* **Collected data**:
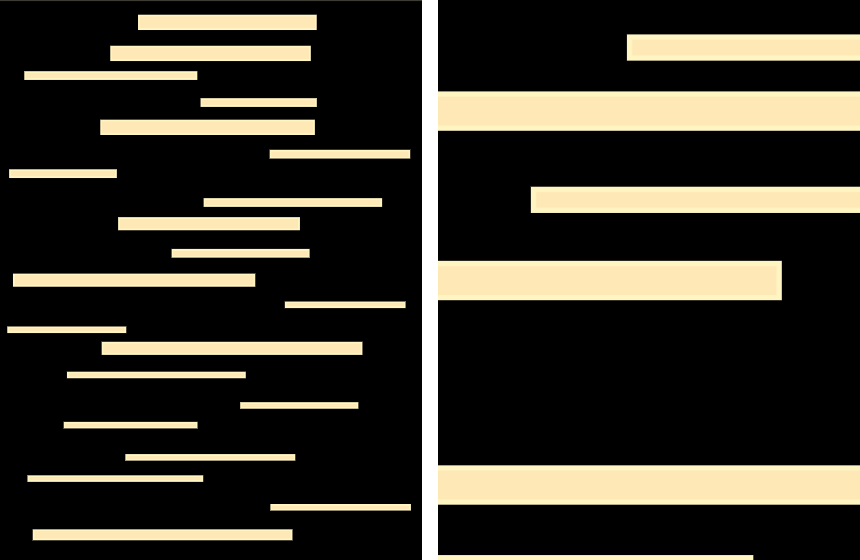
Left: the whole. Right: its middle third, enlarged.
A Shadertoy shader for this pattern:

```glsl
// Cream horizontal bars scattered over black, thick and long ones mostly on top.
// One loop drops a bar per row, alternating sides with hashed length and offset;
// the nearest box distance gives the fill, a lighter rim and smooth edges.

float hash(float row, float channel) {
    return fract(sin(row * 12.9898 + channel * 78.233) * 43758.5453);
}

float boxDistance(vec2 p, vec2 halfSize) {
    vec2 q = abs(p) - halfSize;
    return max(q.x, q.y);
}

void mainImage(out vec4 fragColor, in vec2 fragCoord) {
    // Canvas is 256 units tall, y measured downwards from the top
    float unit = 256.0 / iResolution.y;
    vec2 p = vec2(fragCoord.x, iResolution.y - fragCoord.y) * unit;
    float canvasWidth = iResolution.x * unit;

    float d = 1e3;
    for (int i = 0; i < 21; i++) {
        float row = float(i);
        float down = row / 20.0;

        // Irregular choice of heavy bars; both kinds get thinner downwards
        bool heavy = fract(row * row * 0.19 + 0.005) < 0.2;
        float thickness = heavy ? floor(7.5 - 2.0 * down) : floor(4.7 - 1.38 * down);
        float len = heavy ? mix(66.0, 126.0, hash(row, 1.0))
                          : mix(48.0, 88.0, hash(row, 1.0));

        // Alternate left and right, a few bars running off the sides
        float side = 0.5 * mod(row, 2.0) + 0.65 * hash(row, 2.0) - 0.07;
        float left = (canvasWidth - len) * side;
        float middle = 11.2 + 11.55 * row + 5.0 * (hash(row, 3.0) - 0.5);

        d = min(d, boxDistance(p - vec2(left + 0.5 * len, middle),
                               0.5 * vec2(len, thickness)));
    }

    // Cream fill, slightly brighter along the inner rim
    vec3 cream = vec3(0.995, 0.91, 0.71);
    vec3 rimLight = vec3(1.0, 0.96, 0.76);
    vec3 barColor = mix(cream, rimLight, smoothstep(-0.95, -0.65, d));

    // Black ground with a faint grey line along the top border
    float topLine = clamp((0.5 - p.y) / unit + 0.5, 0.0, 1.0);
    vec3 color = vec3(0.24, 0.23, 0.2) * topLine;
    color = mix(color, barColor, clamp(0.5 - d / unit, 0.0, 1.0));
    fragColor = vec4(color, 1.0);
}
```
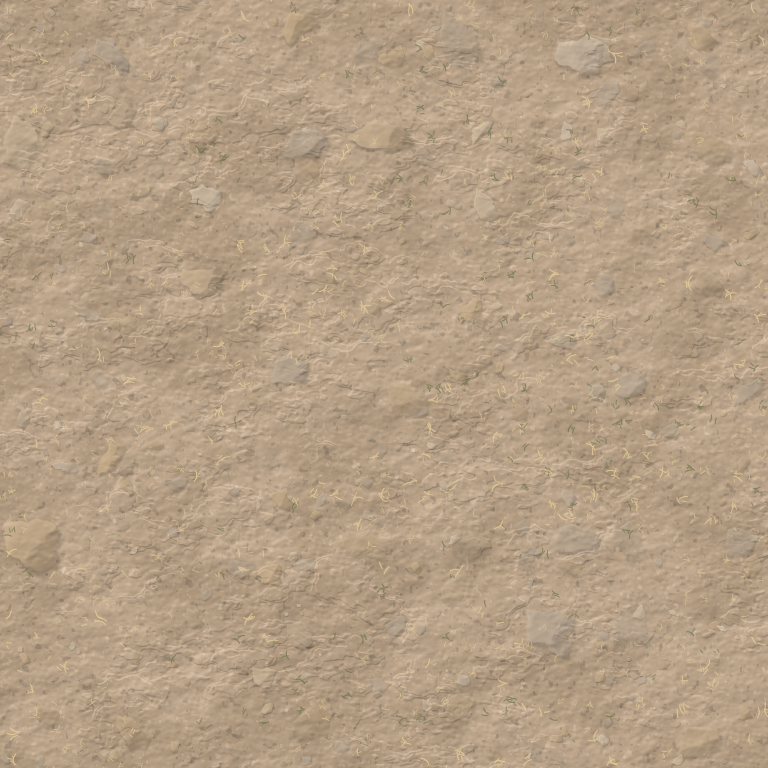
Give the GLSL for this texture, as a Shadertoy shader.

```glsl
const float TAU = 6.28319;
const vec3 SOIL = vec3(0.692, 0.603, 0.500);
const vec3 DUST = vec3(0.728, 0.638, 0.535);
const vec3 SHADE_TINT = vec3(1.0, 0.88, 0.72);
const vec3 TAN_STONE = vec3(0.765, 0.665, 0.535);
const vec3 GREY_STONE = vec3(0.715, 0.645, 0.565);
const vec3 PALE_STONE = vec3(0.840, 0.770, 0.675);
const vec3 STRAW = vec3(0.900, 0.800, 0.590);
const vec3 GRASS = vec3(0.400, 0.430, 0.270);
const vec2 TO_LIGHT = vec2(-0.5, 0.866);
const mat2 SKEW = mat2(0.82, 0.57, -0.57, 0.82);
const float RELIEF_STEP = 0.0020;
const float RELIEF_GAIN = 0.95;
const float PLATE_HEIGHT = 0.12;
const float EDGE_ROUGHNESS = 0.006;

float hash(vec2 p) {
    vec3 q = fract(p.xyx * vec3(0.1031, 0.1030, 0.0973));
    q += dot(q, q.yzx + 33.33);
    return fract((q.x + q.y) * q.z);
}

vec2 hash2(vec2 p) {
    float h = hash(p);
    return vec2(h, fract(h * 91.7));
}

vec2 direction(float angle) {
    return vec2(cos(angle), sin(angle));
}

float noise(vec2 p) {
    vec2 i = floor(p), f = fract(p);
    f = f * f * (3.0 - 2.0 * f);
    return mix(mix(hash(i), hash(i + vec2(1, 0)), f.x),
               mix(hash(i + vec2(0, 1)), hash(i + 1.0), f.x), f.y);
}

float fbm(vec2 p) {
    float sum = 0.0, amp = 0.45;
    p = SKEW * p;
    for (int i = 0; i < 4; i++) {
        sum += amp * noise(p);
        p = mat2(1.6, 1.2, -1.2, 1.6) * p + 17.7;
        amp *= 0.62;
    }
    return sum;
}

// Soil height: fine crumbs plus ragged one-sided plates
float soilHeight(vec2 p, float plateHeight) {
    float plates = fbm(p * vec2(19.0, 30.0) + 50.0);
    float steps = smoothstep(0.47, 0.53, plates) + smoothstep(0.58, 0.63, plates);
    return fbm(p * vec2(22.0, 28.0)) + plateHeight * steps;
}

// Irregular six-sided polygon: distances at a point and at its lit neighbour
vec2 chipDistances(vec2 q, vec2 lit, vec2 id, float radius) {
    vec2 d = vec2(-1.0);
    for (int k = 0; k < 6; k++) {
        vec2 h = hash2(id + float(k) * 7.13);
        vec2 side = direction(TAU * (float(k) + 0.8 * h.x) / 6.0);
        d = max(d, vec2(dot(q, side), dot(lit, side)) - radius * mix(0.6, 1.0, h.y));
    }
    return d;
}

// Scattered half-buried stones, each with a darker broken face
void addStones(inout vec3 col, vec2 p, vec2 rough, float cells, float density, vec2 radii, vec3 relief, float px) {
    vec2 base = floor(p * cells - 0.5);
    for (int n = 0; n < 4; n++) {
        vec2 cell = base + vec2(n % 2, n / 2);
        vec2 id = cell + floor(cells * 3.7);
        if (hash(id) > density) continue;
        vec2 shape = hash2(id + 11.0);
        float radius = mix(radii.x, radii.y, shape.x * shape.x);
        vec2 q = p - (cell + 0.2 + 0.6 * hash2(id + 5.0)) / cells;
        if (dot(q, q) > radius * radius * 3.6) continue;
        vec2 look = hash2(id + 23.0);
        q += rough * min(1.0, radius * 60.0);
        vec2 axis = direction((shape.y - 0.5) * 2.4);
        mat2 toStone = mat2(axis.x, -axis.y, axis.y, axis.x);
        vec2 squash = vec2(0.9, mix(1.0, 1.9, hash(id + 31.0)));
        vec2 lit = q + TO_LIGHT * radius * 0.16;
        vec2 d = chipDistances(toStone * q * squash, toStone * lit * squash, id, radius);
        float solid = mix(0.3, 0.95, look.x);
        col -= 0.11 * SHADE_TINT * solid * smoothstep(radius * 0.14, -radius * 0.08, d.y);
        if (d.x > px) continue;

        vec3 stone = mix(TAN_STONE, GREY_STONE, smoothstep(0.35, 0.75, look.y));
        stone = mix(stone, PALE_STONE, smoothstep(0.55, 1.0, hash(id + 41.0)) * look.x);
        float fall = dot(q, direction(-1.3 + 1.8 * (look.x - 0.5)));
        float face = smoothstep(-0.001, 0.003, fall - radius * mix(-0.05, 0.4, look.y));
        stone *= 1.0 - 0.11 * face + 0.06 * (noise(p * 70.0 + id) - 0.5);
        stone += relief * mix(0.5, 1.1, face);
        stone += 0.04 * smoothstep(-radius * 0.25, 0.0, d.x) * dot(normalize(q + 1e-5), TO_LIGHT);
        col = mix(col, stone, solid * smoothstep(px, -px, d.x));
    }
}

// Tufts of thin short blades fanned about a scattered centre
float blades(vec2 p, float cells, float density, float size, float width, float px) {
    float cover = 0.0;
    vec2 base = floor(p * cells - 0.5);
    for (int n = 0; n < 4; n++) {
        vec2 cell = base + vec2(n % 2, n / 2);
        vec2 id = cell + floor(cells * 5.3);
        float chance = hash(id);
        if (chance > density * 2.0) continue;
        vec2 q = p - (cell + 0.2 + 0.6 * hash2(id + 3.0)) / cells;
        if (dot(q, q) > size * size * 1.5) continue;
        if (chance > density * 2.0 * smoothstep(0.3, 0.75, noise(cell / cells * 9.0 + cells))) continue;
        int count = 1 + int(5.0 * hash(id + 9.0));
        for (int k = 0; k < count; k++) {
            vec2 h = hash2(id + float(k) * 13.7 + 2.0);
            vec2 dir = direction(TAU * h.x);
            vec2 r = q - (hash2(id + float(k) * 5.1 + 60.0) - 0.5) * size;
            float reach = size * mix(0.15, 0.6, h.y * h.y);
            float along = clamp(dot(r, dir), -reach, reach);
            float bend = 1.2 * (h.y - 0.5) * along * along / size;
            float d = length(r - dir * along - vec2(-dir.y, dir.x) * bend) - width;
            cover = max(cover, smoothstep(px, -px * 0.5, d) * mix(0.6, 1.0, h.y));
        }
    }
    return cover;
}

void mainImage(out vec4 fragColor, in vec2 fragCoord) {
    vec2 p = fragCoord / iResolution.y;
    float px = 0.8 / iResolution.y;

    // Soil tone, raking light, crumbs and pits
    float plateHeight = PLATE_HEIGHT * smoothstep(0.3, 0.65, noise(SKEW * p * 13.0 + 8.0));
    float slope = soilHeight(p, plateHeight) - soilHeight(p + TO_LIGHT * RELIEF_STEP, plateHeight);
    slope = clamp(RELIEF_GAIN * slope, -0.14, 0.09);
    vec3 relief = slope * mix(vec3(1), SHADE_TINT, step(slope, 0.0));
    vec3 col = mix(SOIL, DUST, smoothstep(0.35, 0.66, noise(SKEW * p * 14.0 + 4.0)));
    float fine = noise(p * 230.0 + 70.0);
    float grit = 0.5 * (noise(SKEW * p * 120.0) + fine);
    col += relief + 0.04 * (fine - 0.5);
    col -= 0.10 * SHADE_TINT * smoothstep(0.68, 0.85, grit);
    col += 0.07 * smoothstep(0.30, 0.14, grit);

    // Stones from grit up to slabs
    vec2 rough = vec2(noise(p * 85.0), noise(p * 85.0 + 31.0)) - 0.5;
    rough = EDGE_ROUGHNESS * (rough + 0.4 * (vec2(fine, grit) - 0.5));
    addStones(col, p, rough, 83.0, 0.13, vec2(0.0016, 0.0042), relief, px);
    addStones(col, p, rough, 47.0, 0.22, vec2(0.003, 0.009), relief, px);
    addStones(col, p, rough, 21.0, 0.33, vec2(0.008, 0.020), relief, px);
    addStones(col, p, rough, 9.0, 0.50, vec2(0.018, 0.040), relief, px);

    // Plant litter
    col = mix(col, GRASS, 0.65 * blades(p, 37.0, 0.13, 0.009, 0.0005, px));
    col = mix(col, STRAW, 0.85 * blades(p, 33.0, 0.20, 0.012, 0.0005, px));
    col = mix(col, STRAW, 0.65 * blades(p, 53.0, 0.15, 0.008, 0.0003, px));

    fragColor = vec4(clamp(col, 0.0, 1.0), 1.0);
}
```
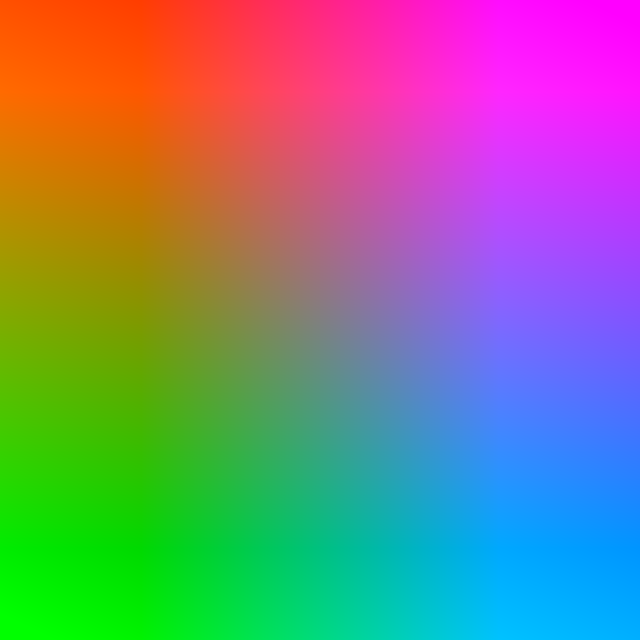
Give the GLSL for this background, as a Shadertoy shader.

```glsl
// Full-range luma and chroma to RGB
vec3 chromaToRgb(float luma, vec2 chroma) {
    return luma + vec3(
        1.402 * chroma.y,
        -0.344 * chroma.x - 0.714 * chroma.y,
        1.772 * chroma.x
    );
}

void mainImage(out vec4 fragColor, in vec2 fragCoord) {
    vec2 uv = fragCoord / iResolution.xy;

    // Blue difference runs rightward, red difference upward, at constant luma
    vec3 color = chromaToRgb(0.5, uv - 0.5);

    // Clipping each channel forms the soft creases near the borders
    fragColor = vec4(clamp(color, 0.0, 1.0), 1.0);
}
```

* **Exercise requirements**: For each line in the entries that holds "continue", return that line.

* **Written response**:
        if (hash(id) > density) continue;
        if (dot(q, q) > radius * radius * 3.6) continue;
        if (d.x > px) continue;
        if (chance > density * 2.0) continue;
        if (dot(q, q) > size * size * 1.5) continue;
        if (chance > density * 2.0 * smoothstep(0.3, 0.75, noise(cell / cells * 9.0 + cells))) continue;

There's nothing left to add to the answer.